_Problem statement_
Write out the stretch of lines below that begins at the line with "L330,488 L332,520 L194,520" and ends at the line with "L800,470 L800,520 L704,520", including both, exactly as given and nothing more.

_Data shown_
- Opening Delimiter -

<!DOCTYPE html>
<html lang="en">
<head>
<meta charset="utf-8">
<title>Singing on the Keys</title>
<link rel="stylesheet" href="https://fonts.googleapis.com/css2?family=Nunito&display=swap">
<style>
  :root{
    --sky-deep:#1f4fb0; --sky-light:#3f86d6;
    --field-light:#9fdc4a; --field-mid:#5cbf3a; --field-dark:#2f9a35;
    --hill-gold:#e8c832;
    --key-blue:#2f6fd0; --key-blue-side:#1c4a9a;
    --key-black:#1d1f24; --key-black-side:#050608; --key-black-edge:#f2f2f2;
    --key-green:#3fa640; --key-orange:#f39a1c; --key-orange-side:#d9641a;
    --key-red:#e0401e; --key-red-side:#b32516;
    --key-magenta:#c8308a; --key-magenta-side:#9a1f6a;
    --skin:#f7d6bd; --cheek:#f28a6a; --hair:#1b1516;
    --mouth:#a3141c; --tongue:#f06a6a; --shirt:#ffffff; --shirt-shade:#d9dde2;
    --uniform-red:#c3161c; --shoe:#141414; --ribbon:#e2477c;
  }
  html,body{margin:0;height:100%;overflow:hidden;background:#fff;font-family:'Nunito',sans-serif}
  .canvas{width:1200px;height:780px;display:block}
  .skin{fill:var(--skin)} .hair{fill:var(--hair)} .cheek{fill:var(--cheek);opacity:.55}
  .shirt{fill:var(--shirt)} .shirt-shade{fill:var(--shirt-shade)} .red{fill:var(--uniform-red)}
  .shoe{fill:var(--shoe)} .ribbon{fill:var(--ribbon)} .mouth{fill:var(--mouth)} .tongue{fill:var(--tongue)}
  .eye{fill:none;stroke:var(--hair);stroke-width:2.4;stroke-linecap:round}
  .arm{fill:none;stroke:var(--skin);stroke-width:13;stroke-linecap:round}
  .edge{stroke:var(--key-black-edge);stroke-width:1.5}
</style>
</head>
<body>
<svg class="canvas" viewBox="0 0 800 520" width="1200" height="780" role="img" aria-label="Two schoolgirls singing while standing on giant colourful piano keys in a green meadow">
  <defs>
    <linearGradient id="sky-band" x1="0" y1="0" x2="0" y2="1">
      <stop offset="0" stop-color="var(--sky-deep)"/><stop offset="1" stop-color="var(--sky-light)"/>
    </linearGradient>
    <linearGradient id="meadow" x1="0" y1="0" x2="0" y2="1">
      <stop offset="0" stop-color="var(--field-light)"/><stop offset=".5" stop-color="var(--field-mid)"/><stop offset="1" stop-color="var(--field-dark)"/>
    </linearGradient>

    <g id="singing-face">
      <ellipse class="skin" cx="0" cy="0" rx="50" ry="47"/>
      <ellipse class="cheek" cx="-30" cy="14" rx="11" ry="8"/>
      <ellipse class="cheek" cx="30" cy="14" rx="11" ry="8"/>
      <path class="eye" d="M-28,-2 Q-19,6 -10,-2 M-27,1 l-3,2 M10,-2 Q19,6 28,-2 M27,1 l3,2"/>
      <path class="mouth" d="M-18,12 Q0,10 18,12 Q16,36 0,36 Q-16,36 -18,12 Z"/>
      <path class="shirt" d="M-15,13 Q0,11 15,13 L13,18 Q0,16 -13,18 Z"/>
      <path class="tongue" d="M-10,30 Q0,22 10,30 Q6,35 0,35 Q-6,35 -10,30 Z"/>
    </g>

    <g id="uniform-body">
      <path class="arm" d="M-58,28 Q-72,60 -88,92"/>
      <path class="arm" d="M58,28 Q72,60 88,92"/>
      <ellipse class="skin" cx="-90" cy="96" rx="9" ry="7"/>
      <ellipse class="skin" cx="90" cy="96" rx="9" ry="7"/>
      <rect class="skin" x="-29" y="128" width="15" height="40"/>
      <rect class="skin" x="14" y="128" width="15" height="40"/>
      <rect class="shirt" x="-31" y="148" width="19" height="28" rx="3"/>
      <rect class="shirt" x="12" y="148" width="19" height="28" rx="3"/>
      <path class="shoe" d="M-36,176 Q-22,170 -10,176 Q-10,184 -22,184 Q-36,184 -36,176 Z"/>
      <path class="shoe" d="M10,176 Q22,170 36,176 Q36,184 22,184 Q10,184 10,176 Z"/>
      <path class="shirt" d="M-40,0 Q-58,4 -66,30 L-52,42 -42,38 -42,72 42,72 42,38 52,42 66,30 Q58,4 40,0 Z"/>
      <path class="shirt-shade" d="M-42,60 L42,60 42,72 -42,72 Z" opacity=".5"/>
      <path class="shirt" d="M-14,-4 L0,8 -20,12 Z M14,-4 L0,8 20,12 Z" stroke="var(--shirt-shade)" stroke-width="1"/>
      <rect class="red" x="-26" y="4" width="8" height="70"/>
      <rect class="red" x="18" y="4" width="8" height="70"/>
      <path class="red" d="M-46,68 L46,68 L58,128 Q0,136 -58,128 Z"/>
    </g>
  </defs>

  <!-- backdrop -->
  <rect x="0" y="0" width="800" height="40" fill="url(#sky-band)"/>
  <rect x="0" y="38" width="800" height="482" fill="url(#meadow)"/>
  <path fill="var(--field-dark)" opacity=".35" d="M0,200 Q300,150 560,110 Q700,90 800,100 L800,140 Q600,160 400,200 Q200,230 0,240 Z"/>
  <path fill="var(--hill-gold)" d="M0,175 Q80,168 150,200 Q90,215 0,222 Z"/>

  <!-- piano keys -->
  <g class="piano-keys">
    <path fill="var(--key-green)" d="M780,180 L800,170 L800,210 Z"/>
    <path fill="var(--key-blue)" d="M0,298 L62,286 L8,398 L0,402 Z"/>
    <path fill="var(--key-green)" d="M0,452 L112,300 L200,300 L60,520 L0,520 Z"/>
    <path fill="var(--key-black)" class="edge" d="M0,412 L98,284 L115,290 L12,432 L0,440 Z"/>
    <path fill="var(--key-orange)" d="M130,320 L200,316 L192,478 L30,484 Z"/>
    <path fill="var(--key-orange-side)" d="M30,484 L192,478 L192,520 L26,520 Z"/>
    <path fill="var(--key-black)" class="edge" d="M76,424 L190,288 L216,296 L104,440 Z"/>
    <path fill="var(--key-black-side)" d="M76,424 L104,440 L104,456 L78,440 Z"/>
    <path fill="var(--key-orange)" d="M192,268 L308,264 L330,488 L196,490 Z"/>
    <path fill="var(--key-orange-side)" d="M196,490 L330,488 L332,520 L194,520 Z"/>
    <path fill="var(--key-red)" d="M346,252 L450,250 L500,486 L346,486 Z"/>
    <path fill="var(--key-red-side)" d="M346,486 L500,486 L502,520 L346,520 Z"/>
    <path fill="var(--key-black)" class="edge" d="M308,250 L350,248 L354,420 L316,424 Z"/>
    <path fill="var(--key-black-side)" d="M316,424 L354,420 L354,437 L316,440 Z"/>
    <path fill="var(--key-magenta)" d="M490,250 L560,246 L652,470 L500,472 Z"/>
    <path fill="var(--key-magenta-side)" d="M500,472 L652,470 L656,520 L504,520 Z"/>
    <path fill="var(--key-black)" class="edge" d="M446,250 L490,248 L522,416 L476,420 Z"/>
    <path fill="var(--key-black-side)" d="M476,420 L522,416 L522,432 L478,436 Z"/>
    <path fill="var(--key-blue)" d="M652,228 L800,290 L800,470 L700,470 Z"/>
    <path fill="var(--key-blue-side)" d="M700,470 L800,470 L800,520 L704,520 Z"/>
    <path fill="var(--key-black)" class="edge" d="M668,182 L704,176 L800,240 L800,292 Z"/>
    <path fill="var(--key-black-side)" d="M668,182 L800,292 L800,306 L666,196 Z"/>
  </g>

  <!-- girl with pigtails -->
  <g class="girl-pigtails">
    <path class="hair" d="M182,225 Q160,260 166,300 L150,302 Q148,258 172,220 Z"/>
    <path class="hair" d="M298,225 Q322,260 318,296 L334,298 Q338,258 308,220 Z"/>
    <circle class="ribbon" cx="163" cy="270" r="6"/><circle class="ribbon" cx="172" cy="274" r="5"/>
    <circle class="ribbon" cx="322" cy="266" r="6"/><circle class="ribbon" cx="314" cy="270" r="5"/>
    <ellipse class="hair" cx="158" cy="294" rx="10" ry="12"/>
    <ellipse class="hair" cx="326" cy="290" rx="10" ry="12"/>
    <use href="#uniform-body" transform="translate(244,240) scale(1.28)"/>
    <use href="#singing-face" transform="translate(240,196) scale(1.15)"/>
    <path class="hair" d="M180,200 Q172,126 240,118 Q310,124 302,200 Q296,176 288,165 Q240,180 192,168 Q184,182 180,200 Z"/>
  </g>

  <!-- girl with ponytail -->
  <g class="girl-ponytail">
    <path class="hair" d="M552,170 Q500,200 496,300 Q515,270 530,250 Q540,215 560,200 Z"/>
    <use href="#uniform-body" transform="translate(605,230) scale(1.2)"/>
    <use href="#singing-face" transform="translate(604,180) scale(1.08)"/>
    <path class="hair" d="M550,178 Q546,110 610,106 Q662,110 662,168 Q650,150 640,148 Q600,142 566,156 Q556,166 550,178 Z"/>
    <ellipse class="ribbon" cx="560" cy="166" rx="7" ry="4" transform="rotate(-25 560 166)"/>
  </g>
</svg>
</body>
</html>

- Closing Delimiter -

_Final answer_
    <path fill="var(--key-orange-side)" d="M196,490 L330,488 L332,520 L194,520 Z"/>
    <path fill="var(--key-red)" d="M346,252 L450,250 L500,486 L346,486 Z"/>
    <path fill="var(--key-red-side)" d="M346,486 L500,486 L502,520 L346,520 Z"/>
    <path fill="var(--key-black)" class="edge" d="M308,250 L350,248 L354,420 L316,424 Z"/>
    <path fill="var(--key-black-side)" d="M316,424 L354,420 L354,437 L316,440 Z"/>
    <path fill="var(--key-magenta)" d="M490,250 L560,246 L652,470 L500,472 Z"/>
    <path fill="var(--key-magenta-side)" d="M500,472 L652,470 L656,520 L504,520 Z"/>
    <path fill="var(--key-black)" class="edge" d="M446,250 L490,248 L522,416 L476,420 Z"/>
    <path fill="var(--key-black-side)" d="M476,420 L522,416 L522,432 L478,436 Z"/>
    <path fill="var(--key-blue)" d="M652,228 L800,290 L800,470 L700,470 Z"/>
    <path fill="var(--key-blue-side)" d="M700,470 L800,470 L800,520 L704,520 Z"/>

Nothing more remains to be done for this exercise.